Key Ingredient :: HARISSA, Seattle Magazine June 2015
There's a New Spice Making Heat Waves in Restaurants
Chef Thierry Rautureau turns up the heat with Harissa
Move over, Sriracha, there’s a new hot number in town. Harissa, a North African sauce or paste made from a blend of Moroccan peppers, preserved lemon, oil and spices, ranges from mild to fiery. Thierry Rautureau, chef and owner of Luc, in Madison Valley, and Loulay Kitchen & Bar, downtown, counts on harissa to enliven his dishes and provide subtle heat.
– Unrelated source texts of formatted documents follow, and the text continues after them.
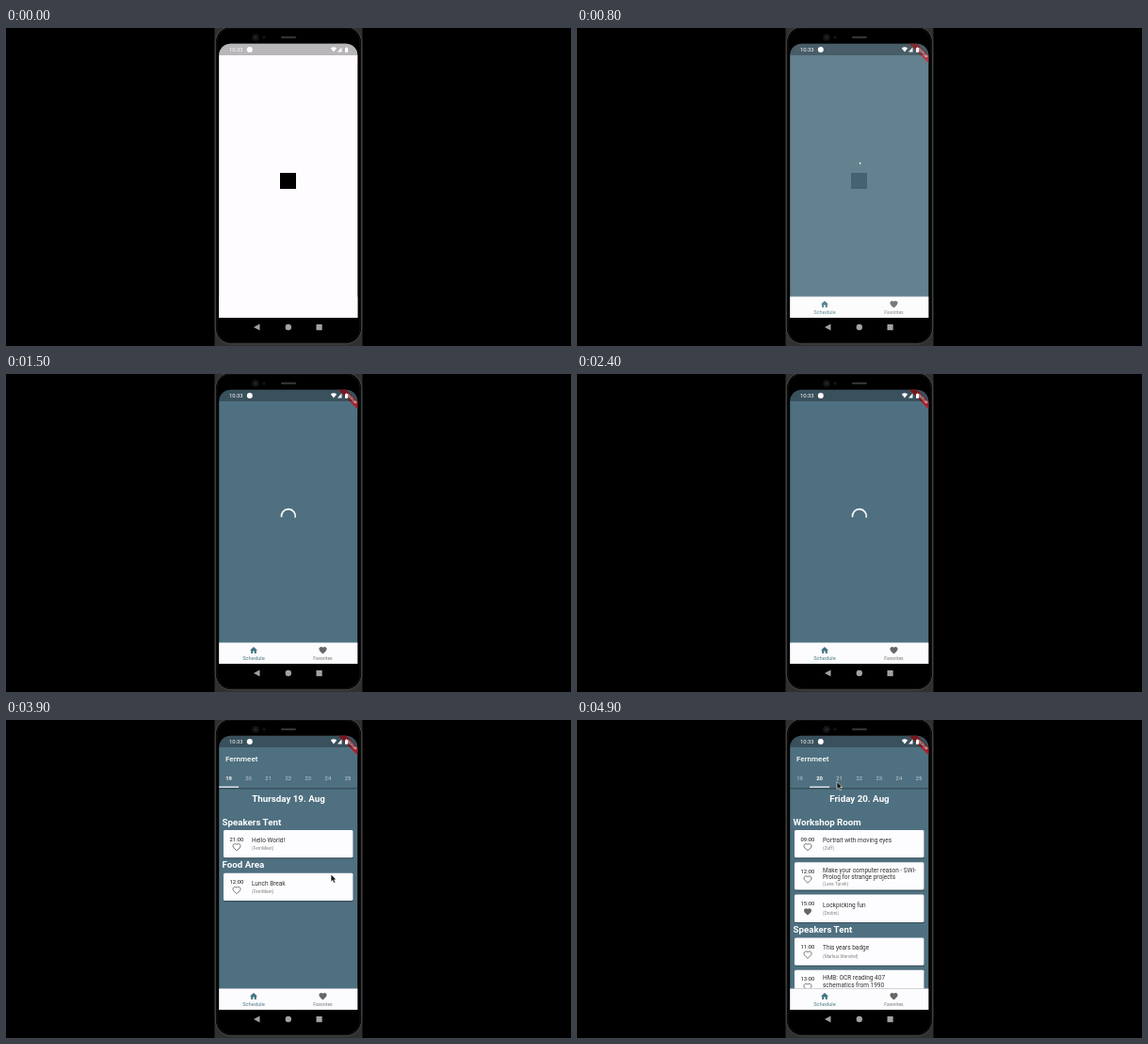
Animation, 600 px wide and 338 px high, one loop 5 s. Source, as an HTML page:

```html
<!DOCTYPE html>
<html lang="en">
<head>
<meta charset="utf-8">
<title>Schedule app</title>
<style>
  html, body { margin: 0; width: 100%; height: 100%; overflow: hidden; background: #000; }
  svg { display: block; width: 100%; height: 100%; font-family: Roboto, sans-serif; }
</style>
</head>
<body>
<svg viewBox="0 0 600 338">
  <defs>
    <path id="heart" d="M12 21.35l-1.45-1.32C5.4 15.36 2 12.28 2 8.5 2 5.42 4.42 3 7.5 3c1.74 0 3.41.81 4.5 2.09C13.09 3.81 14.76 3 16.5 3 19.58 3 22 5.42 22 8.5c0 3.78-3.4 6.86-8.55 11.54z"/>
    <path id="home" d="M10 20v-6h4v6h5v-8h3L12 3 2 12h3v8z"/>
    <clipPath id="screen"><path d="M226.200 308V29a12.300 12.300 0 0 1 12.300-12.300H361a12.300 12.300 0 0 1 12.300 12.300V308z"/></clipPath>
    <clipPath id="body"><path d="M226 73H374V285.500H226z"/></clipPath>
    <linearGradient id="barShadow" x2="0" y2="1">
      <stop stop-color="#000" stop-opacity=".35"/><stop offset="1" stop-color="#000" stop-opacity="0"/>
    </linearGradient>
  </defs>

  <!-- phone -->
  <path fill="#303030" d="M221.500 0H378.500V338H221.500z"/>
  <rect x="222.300" y="-1.500" width="155.400" height="337.300" rx="17" stroke="#4a4a4a"/>
  <rect x="224" y="0" width="152" height="334.500" rx="15" stroke="#1a1a1a" stroke-width=".7"/>
  <circle cx="265" cy="10" r="3.800" fill="#141417"/>
  <circle cx="265" cy="10" r="1.500" fill="#24242a"/>
  <circle cx="274" cy="10" r="1.700" fill="#141417"/>
  <rect x="292" y="8.800" width="16" height="2.200" rx="1.100" fill="#333"/>
  <g fill="#a2a2a2">
    <path d="M263 318L269.500 314.500V321.500z"/>
    <circle cx="299.800" cy="318" r="3.200"/>
    <path d="M329.500 315H335.700V321.200H329.500z"/>
  </g>

  <g clip-path="url(#screen)">
    <path fill="#4f7080" d="M226 16H374V309H226z"/>
    <path id="spinner" fill="none" stroke="#fff" stroke-width="1.600"/>
    <g id="content">
      <g clip-path="url(#body)"><g id="pages"></g></g>
      <path fill="url(#barShadow)" d="M226 72H374V74.500H226z"/>
      <g id="tabs"></g>
      <rect id="indicator" y="70.600" width="21.100" height="1.200" fill="#fff"/>
    </g>
    <path fill="#fcfbfd" d="M226 285.500H374V308.500H226z"/>
    <g id="nav"></g>
    <path fill="#a8202b" d="M353 16H360.500L374 29.500V38L352 16z"/>
    <text transform="translate(366.300 27.200) rotate(45)" text-anchor="middle" font-size="4" font-weight="900" fill="#eee">DEBUG</text>
    <g id="splash">
      <path fill="#fefcfe" d="M226 16H374V309H226z"/>
      <rect x="291" y="154" width="17" height="17"/>
    </g>
    <path fill-opacity=".28" d="M226 16H374V29H226z"/>
    <g fill="#fff">
      <text x="237" y="25.200" font-size="5.900">10:33</text>
      <circle cx="258.800" cy="23" r="3"/>
      <path d="M344.800 21.400Q348 18.900 351.200 21.400L348 25.600zM352 25.600H356.500V20.600zM360 21.200H361V20.400H362.200V21.200H363.200V25.800H360z"/>
    </g>
  </g>
  <path id="cursor" d="M0 0V8L1.900 6.400 3.200 9.300 4.700 8.600 3.400 5.800H5.800z" fill="#111" stroke="#fff" stroke-width=".6"/>
</svg>

<script>
const LOOP = 5000, STEP = 100, LEFT = 226, WIDTH = 147.5, TAB = WIDTH / 7;
const el = id => document.getElementById(id);
const clamp = v => Math.min(1, Math.max(0, v));
const lerp = (a, b, p) => a + (b - a) * p;
const smooth = p => p * p * (3 - 2 * p);

// Text placed by the vertical middle of its capitals.
const label = (text, x, middle, size, fill, weight = 400, anchor = "start") =>
  `<text x="${x}" y="${middle + size * .355}" font-size="${size}" fill="${fill}" font-weight="${weight}" text-anchor="${anchor}">${text}</text>`;

const icon = (name, x, y, scale, style) =>
  `<use href="#${name}" transform="translate(${x} ${y}) scale(${scale}) translate(-12 -12)" ${style}/>`;

function card(top, { time, title, by, liked }) {
  const lines = title.split("\n"), double = lines.length > 1;
  const heart = liked ? 'fill="#666"' : 'fill="none" stroke="#555" stroke-width="2"';
  return `<rect x="231" y="${top + .8}" width="138" height="29.6" rx="1.5" fill-opacity=".3"/>
    <rect x="231" y="${top}" width="137.5" height="29.3" rx="1.5" fill="#fdfcfe"/>` +
    label(time, 245, top + 9.6, 5.9, "#444", 500, "middle") +
    icon("heart", 245, top + 18.2, .4, heart) +
    lines.map((line, i) => label(line, 261, top + (double ? 8 : 10.6) + i * 7.7, 6.5, "#333")).join("") +
    label(`(${by})`, 261, top + (double ? 22.6 : 19.5), 4.75, "#858585");
}

function page(offset, title, rooms) {
  let top = 105.5, out = label(title, 300, 84, 9.75, "#fff", 700, "middle");
  for (const [room, talks] of rooms) {
    out += label(room, 229.5, top + 2.7, 9.75, "#fff", 700);
    top += 11.5;
    for (const talk of talks) {
      out += card(top, talk);
      top += 34.3;
    }
  }
  return `<g transform="translate(${offset} 0)">${out}</g>`;
}

el("pages").innerHTML =
  page(0, "Thursday 19. Aug", [
    ["Speakers Tent", [{ time: "21:00", title: "Hello World!", by: "FernMeet" }]],
    ["Food Area", [{ time: "12:00", title: "Lunch Break", by: "FernMeet" }]]
  ]) +
  page(WIDTH, "Friday 20. Aug", [
    ["Workshop Room", [
      { time: "09:00", title: "Portrait with moving eyes", by: "Zuff" },
      { time: "12:00", title: "Make your computer reason - SWI-\nProlog for strange projects", by: "Lene Tarvik" },
      { time: "15:00", title: "Lockpicking fun", by: "Drobni", liked: true }
    ]],
    ["Speakers Tent", [
      { time: "11:00", title: "This years badge", by: "Markus Wendrel" },
      { time: "13:00", title: "HMB: OCR reading 407\nschematics from 1990", by: "Zuff" }
    ]]
  ]);

el("nav").innerHTML =
  icon("home", 263, 293.7, .4, 'fill="#3f7480"') + label("Schedule", 263, 301.8, 5.8, "#4f7f8a", 400, "middle") +
  icon("heart", 336.5, 293.6, .41, 'fill="#666"') + label("Favorites", 336.5, 302, 5, "#777", 400, "middle");

function drawTabs(selected) {
  el("tabs").innerHTML = label("Fernmeet", 233, 41, 8.1, "#fff", 500) +
    Array.from({ length: 7 }, (_, i) => i === selected
      ? label(19 + i, LEFT + TAB * (i + .5), 61.5, 5.9, "#fff", 700, "middle")
      : label(19 + i, LEFT + TAB * (i + .5), 61.5, 5.9, "#c5d0d5", 400, "middle")).join("");
}

// Material easing, cubic-bezier(.4, 0, .2, 1), solved by bisection.
function fastOutSlowIn(x) {
  let low = 0, high = 1;
  for (let i = 0; i < 20; i++) {
    const s = (low + high) / 2;
    if (1.2 * s * (1 - s) ** 2 + .6 * s * s * (1 - s) + s ** 3 < x) low = s; else high = s;
  }
  return smooth(low);
}

function drawSpinner(t) {
  const ms = clamp((t - 800) / 700) * 838;
  const head = fastOutSlowIn(clamp(ms / 666.5)), tail = fastOutSlowIn(clamp(ms / 666.5 - 1));
  const start = -90 + 270 * tail + 360 * ms / 2222 + 90 * ms / 1333;
  const sweep = Math.max(270 * (head - tail), 12);
  const point = angle => {
    const a = angle * Math.PI / 180;
    return `${299.9 + 7.4 * Math.cos(a)} ${151 + 7.4 * Math.sin(a)}`;
  };
  el("spinner").setAttribute("d", `M${point(start)}A7.4 7.4 0 ${+(sweep > 180)} 1 ${point(start + sweep)}`);
}

function draw(t) {
  const loaded = t >= 3300, swipe = smooth(clamp((t - 4700) / 200));
  el("splash").setAttribute("opacity", t < 700 ? 1 : t < 800 ? .83 : t < 900 ? .12 : 0);
  el("spinner").style.display = loaded ? "none" : "";
  el("content").style.display = loaded ? "" : "none";
  drawSpinner(t);
  drawTabs(Math.round(swipe));
  el("pages").setAttribute("transform", `translate(${-WIDTH * swipe} 0)`);
  el("indicator").setAttribute("x", LEFT + TAB * swipe);

  const approach = smooth(clamp((t - 3800) / 700)), leave = clamp((t - 4700) / 200);
  const x = lerp(350, 261, approach) + 15 * leave;
  const y = lerp(170, 61.5, approach) + 4 * leave * leave;
  el("cursor").style.display = t >= 3900 ? "" : "none";
  el("cursor").setAttribute("transform", `translate(${x} ${y})`);
}

let last = -1;
function tick() {
  const t = Math.floor(performance.now() % LOOP / STEP) * STEP;
  if (t !== last) draw(last = t);
  requestAnimationFrame(tick);
}
tick();
</script>
</body>
</html>
```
A self-confessed “spice weeny,” Rautureau says, “Harissa is heat with flavor.”
“The first time I tasted harissa was in paste form in France,” Rautureau says. “My father was making a roasted goat, and the marinade was in a bucket that had wine, oil, harissa and thyme.” Traditionally paired with couscous, harissa can be used to enhance the flavor of mild foods.
In his restaurants, Rautureau uses harissa mostly in aioli and as a finishing sauce; it is served as a thick spread on the bacon sandwich at Loulay and in an aioli for dipping french fries at Luc. For brunch at Loulay, he makes a harissa hollandaise sauce for poached eggs served over root vegetable hash, and stirs a spoonful into the beet-juice Bloody Marys.
At home, Rautureau uses harissa as an easy marinade for a grilled leg of lamb (like his father’s) or coats a whole side of salmon. “I combine olive tapenade and harissa and rub it on the salmon.” From there, he grills the fish for 10 minutes before removing the fish and leaving the skin behind for another 5 minutes to crisp. “It gets crispy, and the harissa acts like a rub—it makes a wonderful dinner.”
Why you should try it: “Discover a new heat [that offers] texture and flavor all in one place. Try different kinds to find out what you like best,” Rautureau says.
How to use it at home: The heat from harissa makes it a great counterpoint to creamy condiments. Combine harissa with sour cream for a cucumber dip. Or add a spoonful to mayo (or homemade aioli) and use as a spread on sandwiches or a dip for crudités or as a topping on crispy roasted potatoes.
Where to find it: Rautureau prefers Mustapha’s Mediterranean harissa, available at mustaphas.com, Metropolitan Market (various locations; metropolitan-market.com) and Whole Foods (various locations; wholefoodsmarket.com). Marx Foods (Lower Queen Anne, 144 Western Ave. W; 206.447.1818; marxfoods.com) carries a locally made harissa from Villa Jerada.
Luc’s Harissa Aioli
2 egg yolks
1 1/2 Tablespoons of Dijon mustard
1 Tablespoon of harissa*
1 teaspoon of very finely chopped garlic
Juice from half a lemon
Ground black pepper to taste
2 cups of good olive oil
In a food processor bowl, place all the ingredients except the olive oil. Mix thoroughly for about 1 minute and drip the olive oil slowly into the mixture. If the aioli gets too thick during the process, add a little bit of cold water to the mix. Keep refrigerated.
*Harissa differs in heat strength depending on its purveyor.